- [ENTRIES PROVIDED]:
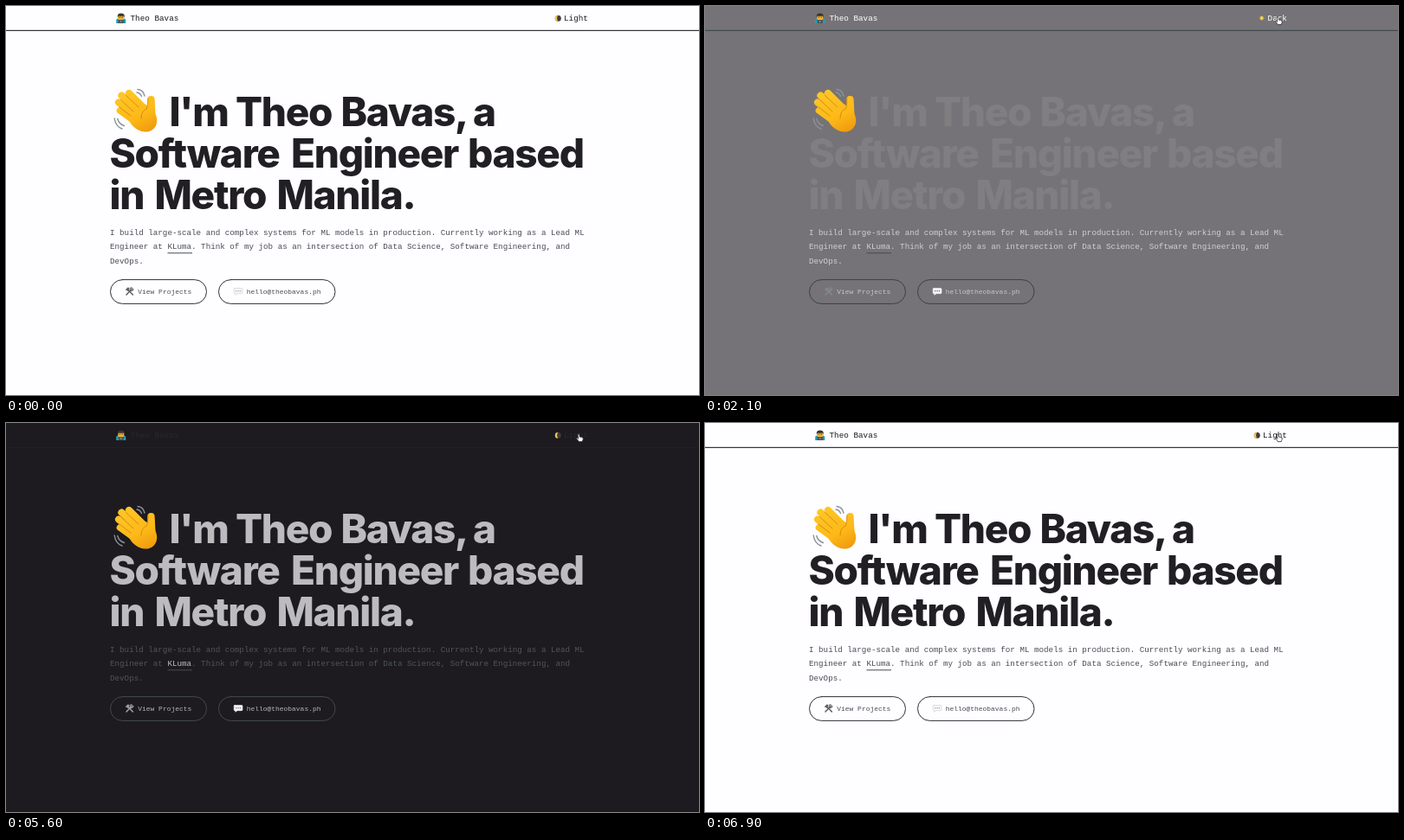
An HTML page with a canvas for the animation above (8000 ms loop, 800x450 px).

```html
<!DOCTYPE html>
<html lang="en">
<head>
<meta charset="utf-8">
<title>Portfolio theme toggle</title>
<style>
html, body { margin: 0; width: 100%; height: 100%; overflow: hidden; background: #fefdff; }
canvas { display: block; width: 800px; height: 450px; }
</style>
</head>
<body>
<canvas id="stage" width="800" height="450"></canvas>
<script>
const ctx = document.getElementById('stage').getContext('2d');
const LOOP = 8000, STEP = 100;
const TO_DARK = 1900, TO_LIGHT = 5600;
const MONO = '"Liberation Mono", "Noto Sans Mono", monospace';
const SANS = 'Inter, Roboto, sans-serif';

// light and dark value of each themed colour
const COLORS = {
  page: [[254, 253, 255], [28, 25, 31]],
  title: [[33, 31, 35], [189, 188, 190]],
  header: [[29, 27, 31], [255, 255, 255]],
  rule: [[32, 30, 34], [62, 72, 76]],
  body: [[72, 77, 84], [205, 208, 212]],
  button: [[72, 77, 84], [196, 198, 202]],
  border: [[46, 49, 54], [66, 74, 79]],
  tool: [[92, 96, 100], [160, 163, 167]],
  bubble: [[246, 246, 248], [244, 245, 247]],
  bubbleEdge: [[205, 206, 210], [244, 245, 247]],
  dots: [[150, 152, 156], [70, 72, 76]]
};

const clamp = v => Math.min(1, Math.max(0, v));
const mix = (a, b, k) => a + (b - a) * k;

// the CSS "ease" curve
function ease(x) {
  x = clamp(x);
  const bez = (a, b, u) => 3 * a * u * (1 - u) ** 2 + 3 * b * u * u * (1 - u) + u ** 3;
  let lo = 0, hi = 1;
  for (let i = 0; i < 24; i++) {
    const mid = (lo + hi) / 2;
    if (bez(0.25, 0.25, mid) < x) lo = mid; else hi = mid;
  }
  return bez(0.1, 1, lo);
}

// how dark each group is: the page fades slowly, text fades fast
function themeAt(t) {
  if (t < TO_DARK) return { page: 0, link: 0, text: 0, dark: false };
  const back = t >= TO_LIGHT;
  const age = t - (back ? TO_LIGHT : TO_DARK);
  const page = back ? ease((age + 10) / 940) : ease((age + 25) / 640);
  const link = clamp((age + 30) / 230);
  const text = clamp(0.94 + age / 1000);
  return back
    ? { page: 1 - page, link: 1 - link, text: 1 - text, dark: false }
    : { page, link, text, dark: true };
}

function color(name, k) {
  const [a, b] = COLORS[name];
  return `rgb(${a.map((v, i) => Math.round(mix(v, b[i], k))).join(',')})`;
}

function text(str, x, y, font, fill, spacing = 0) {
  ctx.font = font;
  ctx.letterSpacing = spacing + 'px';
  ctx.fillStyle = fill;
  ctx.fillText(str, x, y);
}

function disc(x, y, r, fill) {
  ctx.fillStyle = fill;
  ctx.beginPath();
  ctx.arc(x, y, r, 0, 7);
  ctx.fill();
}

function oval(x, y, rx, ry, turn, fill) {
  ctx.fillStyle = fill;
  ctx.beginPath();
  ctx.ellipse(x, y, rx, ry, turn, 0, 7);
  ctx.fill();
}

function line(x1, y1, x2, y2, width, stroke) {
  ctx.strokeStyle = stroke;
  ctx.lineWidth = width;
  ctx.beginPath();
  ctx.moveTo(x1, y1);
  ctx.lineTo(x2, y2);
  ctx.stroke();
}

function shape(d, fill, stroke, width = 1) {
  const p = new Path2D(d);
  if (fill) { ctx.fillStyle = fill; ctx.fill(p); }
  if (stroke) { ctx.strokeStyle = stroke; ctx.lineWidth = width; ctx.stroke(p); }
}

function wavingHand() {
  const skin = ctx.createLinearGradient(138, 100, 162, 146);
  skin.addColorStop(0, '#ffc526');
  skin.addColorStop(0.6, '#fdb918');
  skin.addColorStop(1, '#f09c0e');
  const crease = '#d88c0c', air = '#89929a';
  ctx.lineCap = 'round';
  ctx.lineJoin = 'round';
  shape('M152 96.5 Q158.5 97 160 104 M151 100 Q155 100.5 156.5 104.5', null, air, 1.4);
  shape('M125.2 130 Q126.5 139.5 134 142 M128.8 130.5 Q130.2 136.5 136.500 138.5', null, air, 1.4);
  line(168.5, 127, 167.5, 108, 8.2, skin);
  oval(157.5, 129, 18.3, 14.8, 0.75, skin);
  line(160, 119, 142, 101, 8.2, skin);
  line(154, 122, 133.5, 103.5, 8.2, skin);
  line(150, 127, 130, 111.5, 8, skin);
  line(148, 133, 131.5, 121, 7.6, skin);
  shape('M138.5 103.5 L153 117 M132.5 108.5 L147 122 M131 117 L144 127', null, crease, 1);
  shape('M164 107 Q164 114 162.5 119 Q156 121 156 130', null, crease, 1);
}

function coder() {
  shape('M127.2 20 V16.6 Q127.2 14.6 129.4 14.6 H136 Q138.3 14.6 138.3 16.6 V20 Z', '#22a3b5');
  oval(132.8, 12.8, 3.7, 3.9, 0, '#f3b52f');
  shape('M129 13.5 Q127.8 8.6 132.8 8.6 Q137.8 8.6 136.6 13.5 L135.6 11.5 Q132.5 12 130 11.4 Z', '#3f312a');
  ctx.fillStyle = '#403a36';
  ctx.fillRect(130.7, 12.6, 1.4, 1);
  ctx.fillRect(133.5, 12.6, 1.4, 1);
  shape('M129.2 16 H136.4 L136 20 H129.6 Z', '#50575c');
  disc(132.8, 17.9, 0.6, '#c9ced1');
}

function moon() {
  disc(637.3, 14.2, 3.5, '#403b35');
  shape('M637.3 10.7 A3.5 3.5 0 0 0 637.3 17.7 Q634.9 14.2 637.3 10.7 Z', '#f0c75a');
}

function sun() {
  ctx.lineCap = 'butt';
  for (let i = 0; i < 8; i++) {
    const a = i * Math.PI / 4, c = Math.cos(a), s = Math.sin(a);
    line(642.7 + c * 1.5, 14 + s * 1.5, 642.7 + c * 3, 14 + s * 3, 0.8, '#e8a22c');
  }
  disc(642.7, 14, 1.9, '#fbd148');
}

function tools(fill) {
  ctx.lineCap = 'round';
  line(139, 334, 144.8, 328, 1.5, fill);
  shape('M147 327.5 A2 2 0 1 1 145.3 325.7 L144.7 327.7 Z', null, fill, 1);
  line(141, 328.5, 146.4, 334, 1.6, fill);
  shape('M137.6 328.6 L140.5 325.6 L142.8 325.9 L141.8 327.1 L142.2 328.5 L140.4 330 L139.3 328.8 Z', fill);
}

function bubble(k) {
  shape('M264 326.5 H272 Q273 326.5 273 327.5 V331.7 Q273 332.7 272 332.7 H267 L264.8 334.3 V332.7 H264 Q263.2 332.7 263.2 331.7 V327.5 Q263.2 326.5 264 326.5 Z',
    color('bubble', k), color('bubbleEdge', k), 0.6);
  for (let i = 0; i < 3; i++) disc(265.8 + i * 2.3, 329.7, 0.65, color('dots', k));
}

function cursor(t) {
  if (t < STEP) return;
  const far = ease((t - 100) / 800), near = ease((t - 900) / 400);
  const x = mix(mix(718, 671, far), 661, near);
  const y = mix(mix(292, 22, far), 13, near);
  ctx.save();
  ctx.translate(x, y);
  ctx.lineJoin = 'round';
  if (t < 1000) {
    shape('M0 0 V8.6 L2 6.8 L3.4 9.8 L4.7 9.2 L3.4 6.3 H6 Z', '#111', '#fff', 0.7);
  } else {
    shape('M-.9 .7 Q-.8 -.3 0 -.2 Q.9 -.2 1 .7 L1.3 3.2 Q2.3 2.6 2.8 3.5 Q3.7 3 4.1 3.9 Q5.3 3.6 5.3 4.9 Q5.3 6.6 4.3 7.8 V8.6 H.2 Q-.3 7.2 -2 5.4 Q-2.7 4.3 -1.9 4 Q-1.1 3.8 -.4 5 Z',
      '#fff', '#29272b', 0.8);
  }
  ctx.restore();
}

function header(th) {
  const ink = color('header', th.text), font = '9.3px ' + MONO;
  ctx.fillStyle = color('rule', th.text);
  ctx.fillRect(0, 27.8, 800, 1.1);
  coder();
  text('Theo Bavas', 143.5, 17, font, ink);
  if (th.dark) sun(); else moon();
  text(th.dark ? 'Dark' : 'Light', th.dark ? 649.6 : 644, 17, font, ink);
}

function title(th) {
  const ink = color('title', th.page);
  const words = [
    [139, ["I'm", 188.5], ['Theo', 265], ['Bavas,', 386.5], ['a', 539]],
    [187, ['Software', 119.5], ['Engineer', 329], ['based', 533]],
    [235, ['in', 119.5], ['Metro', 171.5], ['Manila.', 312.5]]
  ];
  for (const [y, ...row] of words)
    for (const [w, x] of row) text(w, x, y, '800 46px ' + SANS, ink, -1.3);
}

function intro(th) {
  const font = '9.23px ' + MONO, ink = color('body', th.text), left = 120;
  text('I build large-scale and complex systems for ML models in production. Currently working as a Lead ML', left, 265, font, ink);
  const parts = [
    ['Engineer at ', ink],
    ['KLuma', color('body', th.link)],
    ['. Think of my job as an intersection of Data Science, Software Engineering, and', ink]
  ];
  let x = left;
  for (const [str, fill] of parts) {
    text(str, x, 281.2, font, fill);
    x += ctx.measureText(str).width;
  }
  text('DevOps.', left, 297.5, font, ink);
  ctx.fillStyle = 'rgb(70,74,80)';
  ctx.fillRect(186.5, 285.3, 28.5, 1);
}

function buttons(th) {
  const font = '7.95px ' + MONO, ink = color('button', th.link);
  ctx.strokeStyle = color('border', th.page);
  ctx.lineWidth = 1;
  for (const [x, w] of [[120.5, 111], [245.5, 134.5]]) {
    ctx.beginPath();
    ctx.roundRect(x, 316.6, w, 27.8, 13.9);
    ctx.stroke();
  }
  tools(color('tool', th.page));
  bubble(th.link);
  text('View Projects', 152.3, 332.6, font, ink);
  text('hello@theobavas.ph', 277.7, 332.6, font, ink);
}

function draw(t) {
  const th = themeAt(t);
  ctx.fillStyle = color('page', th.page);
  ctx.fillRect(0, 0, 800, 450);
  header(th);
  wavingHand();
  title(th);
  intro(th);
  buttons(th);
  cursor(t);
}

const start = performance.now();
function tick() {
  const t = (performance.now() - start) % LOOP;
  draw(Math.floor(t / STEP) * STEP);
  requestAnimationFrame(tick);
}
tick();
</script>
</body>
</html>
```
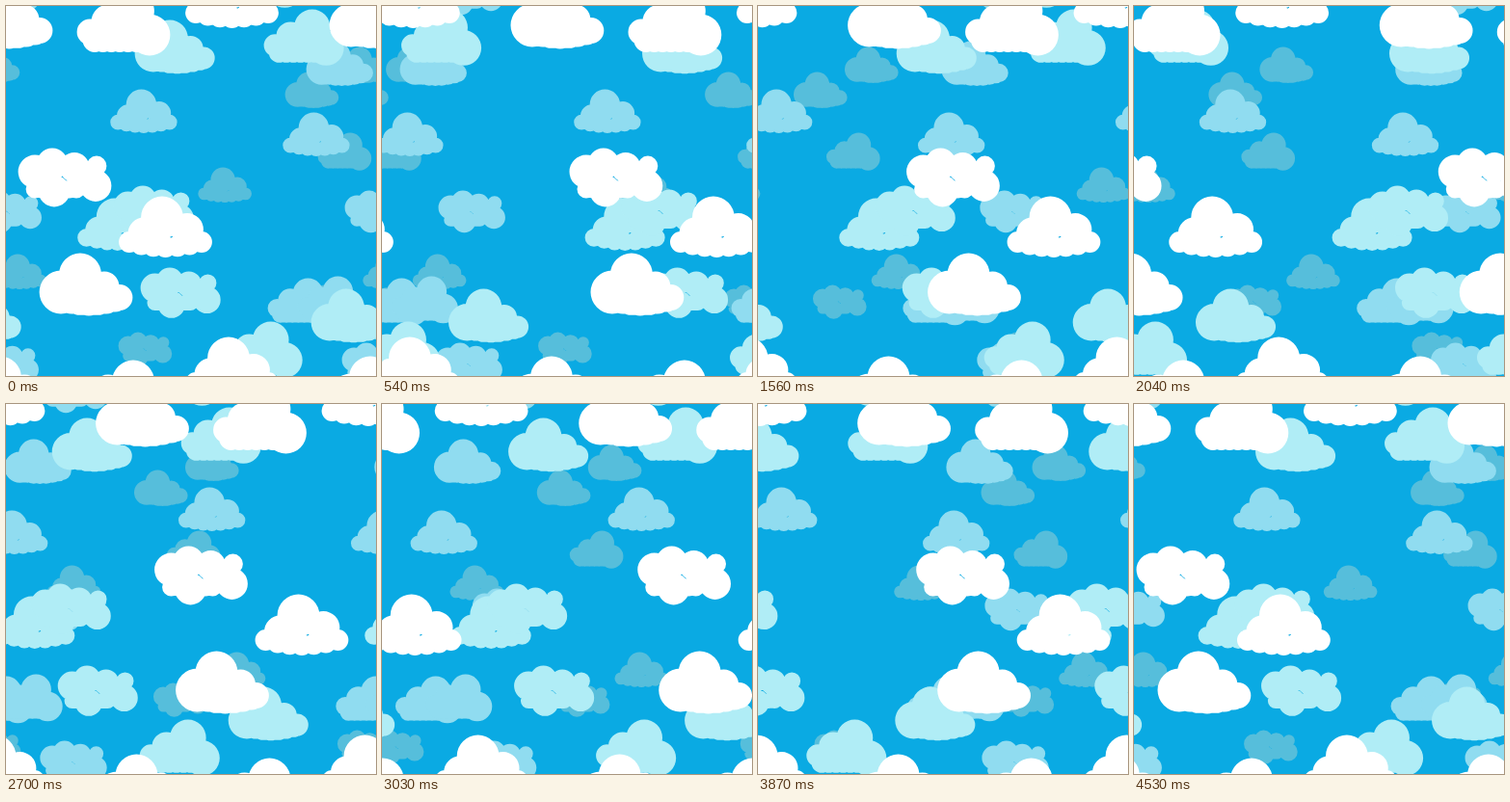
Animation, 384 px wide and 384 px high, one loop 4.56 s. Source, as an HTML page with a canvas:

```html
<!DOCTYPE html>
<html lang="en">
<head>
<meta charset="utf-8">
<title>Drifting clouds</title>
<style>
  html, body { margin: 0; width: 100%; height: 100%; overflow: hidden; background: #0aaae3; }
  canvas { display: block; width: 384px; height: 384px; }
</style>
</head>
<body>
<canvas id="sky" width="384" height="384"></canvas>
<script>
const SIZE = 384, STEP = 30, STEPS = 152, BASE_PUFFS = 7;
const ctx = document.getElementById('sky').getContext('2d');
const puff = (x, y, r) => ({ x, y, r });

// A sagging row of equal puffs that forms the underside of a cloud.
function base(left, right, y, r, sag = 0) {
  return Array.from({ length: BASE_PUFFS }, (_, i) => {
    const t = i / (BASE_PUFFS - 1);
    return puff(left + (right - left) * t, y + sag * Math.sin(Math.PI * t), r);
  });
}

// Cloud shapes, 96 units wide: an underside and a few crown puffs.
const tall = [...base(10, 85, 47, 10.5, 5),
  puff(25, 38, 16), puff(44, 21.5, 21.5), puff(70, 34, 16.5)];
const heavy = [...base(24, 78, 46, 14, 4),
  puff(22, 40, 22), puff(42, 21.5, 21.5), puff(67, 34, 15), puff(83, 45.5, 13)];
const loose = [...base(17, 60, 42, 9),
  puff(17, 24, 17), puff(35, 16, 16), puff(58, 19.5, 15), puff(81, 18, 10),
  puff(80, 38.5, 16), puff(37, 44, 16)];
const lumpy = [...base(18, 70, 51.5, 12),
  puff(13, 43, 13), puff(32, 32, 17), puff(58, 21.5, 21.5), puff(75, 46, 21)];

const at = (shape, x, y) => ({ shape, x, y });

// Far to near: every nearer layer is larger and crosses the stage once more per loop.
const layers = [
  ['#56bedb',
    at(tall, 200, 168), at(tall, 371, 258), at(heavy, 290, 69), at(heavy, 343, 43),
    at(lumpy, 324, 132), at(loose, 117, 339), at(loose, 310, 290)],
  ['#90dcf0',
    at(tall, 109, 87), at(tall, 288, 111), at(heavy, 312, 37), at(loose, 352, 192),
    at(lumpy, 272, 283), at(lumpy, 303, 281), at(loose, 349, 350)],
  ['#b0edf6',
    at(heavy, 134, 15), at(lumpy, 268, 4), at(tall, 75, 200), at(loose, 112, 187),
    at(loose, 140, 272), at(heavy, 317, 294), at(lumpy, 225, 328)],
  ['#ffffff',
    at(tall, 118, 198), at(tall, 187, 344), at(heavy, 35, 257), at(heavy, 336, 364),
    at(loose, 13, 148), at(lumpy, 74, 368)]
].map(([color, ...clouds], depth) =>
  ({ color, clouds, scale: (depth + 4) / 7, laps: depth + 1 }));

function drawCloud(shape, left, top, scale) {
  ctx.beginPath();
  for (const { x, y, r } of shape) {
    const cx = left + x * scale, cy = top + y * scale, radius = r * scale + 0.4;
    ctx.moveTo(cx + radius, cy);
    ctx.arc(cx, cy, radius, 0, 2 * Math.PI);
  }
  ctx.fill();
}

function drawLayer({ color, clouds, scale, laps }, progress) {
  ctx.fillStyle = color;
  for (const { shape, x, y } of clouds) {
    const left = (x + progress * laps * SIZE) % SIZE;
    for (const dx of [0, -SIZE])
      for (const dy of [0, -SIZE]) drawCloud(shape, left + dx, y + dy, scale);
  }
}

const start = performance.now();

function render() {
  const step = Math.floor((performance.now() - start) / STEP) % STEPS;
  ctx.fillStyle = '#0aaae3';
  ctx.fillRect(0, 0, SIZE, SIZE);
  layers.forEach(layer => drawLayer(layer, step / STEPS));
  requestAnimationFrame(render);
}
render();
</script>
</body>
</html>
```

- [EXERCISE DESCRIPTION]:
If a line in the listing holds the word "body", list that line.

- [THE COMPLETED TASK]:
html, body { margin: 0; width: 100%; height: 100%; overflow: hidden; background: #fefdff; }
<body>
  body: [[72, 77, 84], [205, 208, 212]],
  const font = '9.23px ' + MONO, ink = color('body', th.text), left = 120;
    ['KLuma', color('body', th.link)],
</body>
  html, body { margin: 0; width: 100%; height: 100%; overflow: hidden; background: #0aaae3; }
<body>
</body>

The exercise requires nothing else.